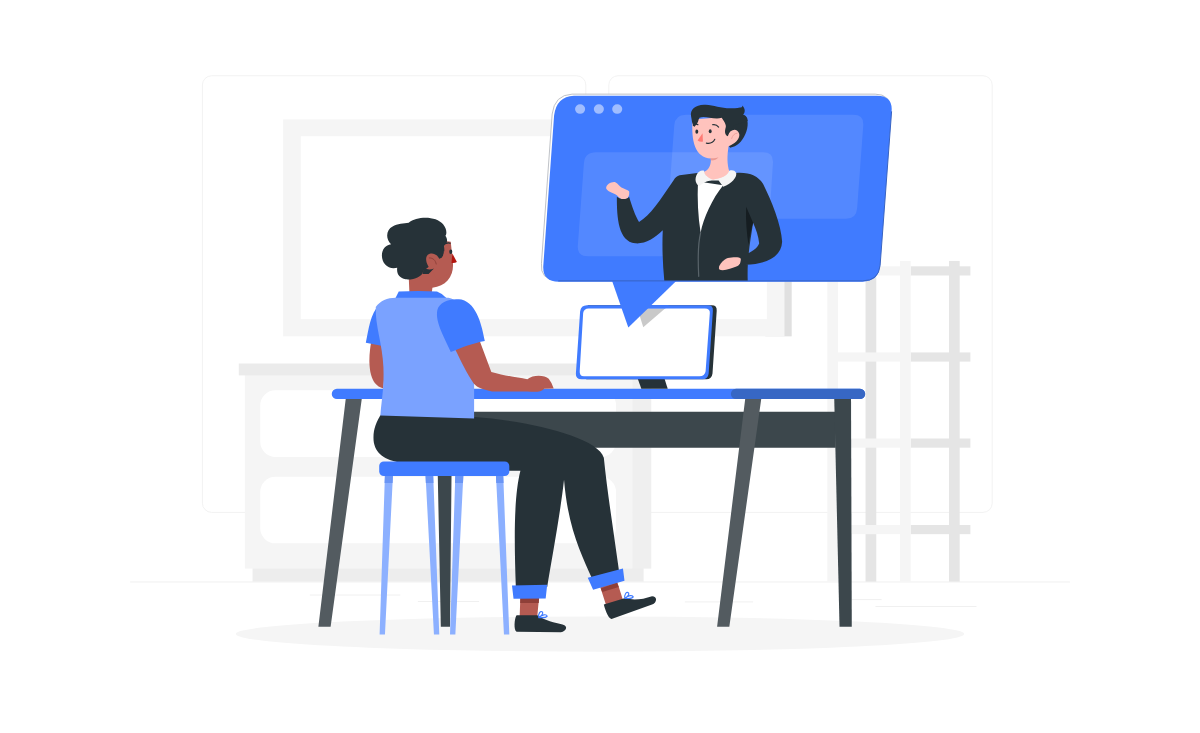
<!DOCTYPE html>
<html lang="en">
<head>
<meta charset="utf-8">
<title>Video call illustration</title>
<style>
:root{
  --blue:#407bff; --blue-deep:#3767c4; --blue-soft:#7aa2ff; --blue-pale:#8cb0ff; --dot:#a0bdff;
  --ink:#263238; --slate:#3c474c; --steel:#535b60;
  --skin-deep:#b55b52; --skin-deep-shade:#8f3f38; --skin-light:#ffc3bd; --skin-light-shade:#eb9a93;
  --grey-1:#f5f5f5; --grey-2:#ebebeb; --grey-3:#e5e5e5; --grey-4:#e0e0e0; --white:#fff;
}
html,body{margin:0;background:var(--white);overflow:hidden}
.scene{display:block;width:1200px;height:733px}
.blue{fill:var(--blue)} .blue-deep{fill:var(--blue-deep)} .blue-soft{fill:var(--blue-soft)} .blue-pale{fill:var(--blue-pale)}
.ink{fill:var(--ink)} .slate{fill:var(--slate)} .steel{fill:var(--steel)}
.skin-a{fill:var(--skin-deep)} .skin-a-shade{fill:var(--skin-deep-shade)}
.skin-b{fill:var(--skin-light)} .skin-b-shade{fill:var(--skin-light-shade)}
.g1{fill:var(--grey-1)} .g2{fill:var(--grey-2)} .g3{fill:var(--grey-3)} .g4{fill:var(--grey-4)} .white{fill:var(--white)}
.line{fill:none;stroke-linecap:round;stroke-linejoin:round}
.wall{stroke:#f1f1f1;stroke-width:1.2;fill:none}
.floor{stroke:#efefef;stroke-width:1.2;fill:none}
.glass{fill:var(--white);opacity:.1}
</style>
</head>
<body>
<svg class="scene" viewBox="0 0 1568 957.8" role="img" aria-label="A person seated at a desk on a video call with a man in a dark jacket">
  <defs>
    <path id="bubble-shape" d="M750 125H1146Q1167 125 1165 146L1150 347Q1148 368 1127 368H730Q708 368 710 346L724 151Q727 126 750 125Z"/>
    <g id="shelf-rung"><rect class="g3" x="1190" y="0" width="78" height="12"/><rect class="g1" x="1093" y="0" width="97" height="12"/></g>
  </defs>

  <g id="room">
    <rect class="wall" x="264.500" y="99" width="501" height="570.500" rx="12"/>
    <rect class="wall" x="795.500" y="99" width="501" height="570.500" rx="12"/>
    <path class="floor" d="M170 760.500H1398M405 777.500H523M546 786H626M895 786.500H984M1113 783.500H1152M1144 792.500H1276"/>

    <g id="wall-frame">
      <rect class="g4" x="1000" y="156" width="34.500" height="283.500"/>
      <rect class="g1" x="370" y="156" width="655" height="283.500"/>
      <rect class="white" x="393" y="178" width="609" height="239"/>
    </g>

    <g id="cabinet">
      <rect x="330" y="742" width="511" height="18" fill="#ededed"/>
      <rect x="826" y="490" width="25" height="253" fill="#efefef"/>
      <rect class="g1" x="320" y="490" width="506" height="253"/>
      <rect class="g2" x="312" y="475" width="546" height="15.500"/>
      <rect class="white" x="340" y="510" width="465" height="87" rx="20"/>
      <rect class="white" x="340" y="623" width="465" height="87" rx="20"/>
    </g>

    <g id="shelf">
      <rect class="g3" x="1131" y="341" width="14" height="419"/>
      <rect class="g3" x="1240" y="341" width="14" height="419"/>
      <use href="#shelf-rung" y="348"/>
      <use href="#shelf-rung" y="460.500"/>
      <use href="#shelf-rung" y="573"/>
      <use href="#shelf-rung" y="686"/>
      <rect class="g1" x="1081" y="341" width="14" height="419"/>
      <rect class="g1" x="1176" y="341" width="14" height="419"/>
    </g>
    <ellipse class="g1" cx="784" cy="828.500" rx="476" ry="23"/>
  </g>

  <g id="desk">
    <path class="slate" d="M570 521H591L588 819H576ZM600 538H1092V585H600Z"/>
    <path class="slate" d="M1090 518H1112L1113 819H1097Z"/>
    <path class="steel" d="M452 519H473L432 819H416ZM974 519H995L953 819H937Z"/>
    <rect class="blue" x="433.500" y="508" width="697" height="13.500" rx="6.700"/>
    <rect class="blue-deep" x="955" y="508" width="175.500" height="13.500" rx="6.700"/>
  </g>

  <g id="monitor">
    <path class="ink" d="M833 494H868L872.500 508H838Z"/>
    <path class="ink" d="M768 399H930Q937 399 936.500 406L931 488Q930 495.500 923 495.500H766Z"/>
    <path class="blue" d="M767 399H925Q932 399 931.500 406L926 488Q925 495.500 918 495.500H760Q752 495.500 752.500 488L758 407Q759 399 767 399Z"/>
    <path class="white" d="M769 403H921Q928 403 927.500 409L922 485Q921 491.500 914 491.500H763Q757 491.500 757.500 485L762 409Q763 403 769 403Z"/>
    <path d="M833 403H869L840.500 427.500Z" fill="#c9c9c9"/>
    <path class="blue" d="M833 399H874L869 403H833Z"/>
  </g>

  <g id="call-bubble">
    <use href="#bubble-shape" x="-2.500" y="-2" fill="#fff" stroke="#b9bdc2" stroke-width="1.200"/>
    <path class="blue" d="M798 362H889L821 428Z"/>
    <use href="#bubble-shape" class="blue"/>
    <path class="line" d="M1165 146L1150 347Q1148 367 1127 367H730" stroke="#3763c2" stroke-width="1.300"/>
    <path class="glass" d="M779 199H997Q1011 199 1010 213L1003 321Q1002 335 988 335H768Q754 335 755 321L763 213Q764 199 779 199Z"/>
    <path class="glass" d="M896 150H1115Q1129 150 1128 164L1120 272Q1119 286 1105 286H886Q872 286 873 272L881 164Q882 150 896 150Z"/>
    <g fill="var(--dot)">
      <ellipse cx="758" cy="142.500" rx="6.600" ry="6.200"/>
      <ellipse cx="782.500" cy="142.500" rx="6.600" ry="6.200"/>
      <ellipse cx="806.500" cy="142.500" rx="6.600" ry="6.200"/>
    </g>

    <g id="caller">
      <path class="skin-b" d="M822 250C823 255 821 260 816 261C812 261 809 258 806 255C801 252 793 250 792 246C792 241 799 237 804 238C808 240 809 243 812 245C816 247 820 248 822 250Z"/>
      <path class="ink" d="M888 229L911 226H962C980 225 990 230 997 240C1008 262 1021 294 1022 316C1021 335 1003 345 974 346L967 336C980 331 990 325 992 318C991 308 988 300 984 291C981 312 976 335 977 366.500H868C866 345 865 325 866 301C855 312 843 319 830 318C808 315 806 285 806 257C812 262 820 260 822 257C826 270 830 282 835 290C850 282 862 262 880 236C882 232 885 230 888 229Z"/>
      <path d="M975 270L984 291C981 301 979 312 978 320C976 305 974 288 975 270Z" fill="#151d21"/>
      <path class="skin-b" d="M968 338C968 342 967 346 963 348C956 351 944 355 940 352C937 348 945 339 951 337C957 336 966 335 968 338Z"/>
      <path class="white" d="M912 237L945 242C931 259 919 285 915.500 304C912 282 911 260 912 237Z"/>
      <path class="line" d="M915.500 304C911 322 912 342 913 361" stroke="#59646a" stroke-width="1.600"/>
      <path class="ink" d="M948 150C960 140 969 149 971 150C979 153 978 167 974 175C969 186 963 191 954 193L946 180Z"/>
      <path class="skin-b" d="M905 156C903 184 908 206 929 207C929 215 927 222 919 225C922 232 930 235 935 235C944 234 951 229 953 224C950 214 950 204 952 191C960 188 967 182 966 175C963 167 955 168 950 178L947 153Z"/>
      <path class="skin-b-shade" d="M928.500 206.800C933 207 936 206.500 939 205C936 209 932 210 928.500 209.500Z"/>
      <path class="ink" d="M903 152C901 143 910 136 922 137C936 138 946 144 967 140.500C970 141 970 139 970 138C974 142 974 147 971 150C975 151 977 154 977 158L959 164C955 168 953 173 951 178C946 176 947 170 949 164C947 160 945 157 943 154C932 157 920 150 914 154C912 157 913 161 907 166C904 162 904 157 903 152Z"/>
      <path class="line" d="M956 181C957 177 960 174 963 174" stroke="#eb9a93" stroke-width="1"/>
      <ellipse class="ink" cx="910.500" cy="172" rx="1.900" ry="2.700"/>
      <ellipse class="ink" cx="928" cy="171.500" rx="1.900" ry="2.700"/>
      <path class="line" d="M906 164Q909 161 912 163M931 163Q936 162 939 166M923 187C928 188 932 186 934 182" stroke="#263238" stroke-width="1.500"/>
      <path fill="#ff7a74" d="M918 174L911.500 183.500Q915 186 918.500 185Z"/>
      <path class="g1" d="M911 227C907 234 909 241 914 243C918 240 924 236 930 236L939 236L945 244C956 240 963 232 962 226C960 222 956 222 953 223C949 231 938 235 930 233C924 231 920 228 920 223C916 222 913 224 911 227Z"/>
      <path class="skin-b" d="M921 224C922 230 926 233 932 235L938 233C947 231 952 227 952 223Z"/>
    </g>
  </g>

  <g id="stool-legs">
    <path class="blue-pale" d="M503 620H513.500L503 829H496ZM556 620H566L574 829H567ZM595 620H605.500L595 829H588ZM648 620H657.500L665.500 829H658.500Z"/>
    <path d="M503 620H513.500L513 631H502.500ZM556 620H566L566.400 631H556.400ZM595 620H605.500L605 631H594.500ZM648 620H657.500L658 631H648.400Z" fill="#6a95f5"/>
  </g>

  <g id="viewer">
    <g id="viewer-feet">
      <path class="skin-a" d="M680 779H704.500L702 806H679ZM784 766L806 759L814 784L792 791Z"/>
      <path class="skin-a-shade" d="M680 780H704.500L704 788H679.700ZM785 769L806 761L808.500 767L787 773.500Z"/>
      <path class="ink" d="M675 804H702C712 811 725 814 735 816C743 818 740 825 733 826L675 825.500C671 824 672 808 675 804Z"/>
      <path class="ink" d="M789 790L817 781.500C828 785 840 783 852 779C859 779 859 787 852 790L800 808.500C795 811 790 794 789 790Z"/>
      <g class="line" stroke="var(--blue)" stroke-width="1.500">
        <path id="lace" d="M704 807C703 802 706 797 709 800C710 803 707 805 704 807C708 803 714 802 715 805C713 808 708 807 704 807Z"/>
        <use href="#lace" transform="translate(112.500 -25)"/>
      </g>
    </g>
    <path class="ink" d="M499 540L620 545C690 550 781 571 789 598C794 646 802 697 809 747L774 757C760 725 742 690 737 627C732 672 721 730 715 767H674C672 710 671 650 680 615H655L520 604C500 600 488 590 488 572C488 560 492 550 499 540Z"/>
    <path class="blue" d="M669 765L715 764L713 782L671 782.500ZM768 755L814 743L816 759L775 770.500Z"/>
    <path class="skin-a" d="M485 447C480 475 482 504 501 507.500L503 478L499 449Z"/>
    <path class="blue" d="M496 397C483 412 482 430 478 448L500 452L508 410Z"/>
    <path class="skin-a" d="M534 360L535 384H564L565 376C582 374 592 363 592 346L589 316L560 312Z"/>
    <path class="blue" d="M516 391L521 381C538 380 555 380 571 381Q579 384 584 390Z"/>
    <path class="blue-soft" d="M517 389H586C606 393 617 420 619.500 450V547L497 543C499 520 502 505 501 480C500 450 490 425 491 401C497 393 506 389 517 389Z"/>
    <path class="skin-a" d="M594 455L627 446L642 486C660 491 675 493 689 495.500C697 489 712 490 717 495Q721 500 723.500 507.500L711 508C707 513 698 512 689 511.500H643C632 509 624 507 619 501C610 488 602 471 594 455Z"/>
    <path class="blue" d="M571.500 405C574 394 590 389 603 391.500C624 397 630 428 633.500 445.500C619 448 603 454 589 460C582 443 568 421 571.500 405Z"/>
    <path class="ink" d="M534 291C545 282 570 282 579 293C584 299 584 306 582 308C586 314 584 319 580 321C582 330 579 338 573 339L553 354C552 362 540 366 530 365C522 363 518 358 519 350C508 353 499 345 499 334C499 325 504 320 511 319C503 311 505 300 513 296C519 292 528 292 534 291Z"/>
    <path class="skin-a" d="M566 356C558 348 554 338 559 333C564 329 571 332 574 338C578 338 580 334 580 328L592 336L590 356L571 366Z"/>
    <path class="line" d="M561 337C566 337 569 340 570 345" stroke="#8f3f38" stroke-width="1.200"/>
    <path class="line" d="M583 318Q586 316.500 588 318" stroke="#263238" stroke-width="1.600"/>
    <ellipse class="ink" cx="589" cy="329" rx="2" ry="3"/>
    <path d="M591 331L597 342.500Q594 344 590 343.500Z" fill="#b3150f"/>
    <path class="ink" d="M554 350Q560 354 567 351L560 358H552Z"/>
  </g>

  <rect id="stool-seat" class="blue" x="495.500" y="603" width="170" height="19" rx="6"/>
</svg>
</body>
</html>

################

Task →
Each line above that contains the word "shape" must be copied.

Result below →
    <path id="bubble-shape" d="M750 125H1146Q1167 125 1165 146L1150 347Q1148 368 1127 368H730Q708 368 710 346L724 151Q727 126 750 125Z"/>
    <use href="#bubble-shape" x="-2.500" y="-2" fill="#fff" stroke="#b9bdc2" stroke-width="1.200"/>
    <use href="#bubble-shape" class="blue"/>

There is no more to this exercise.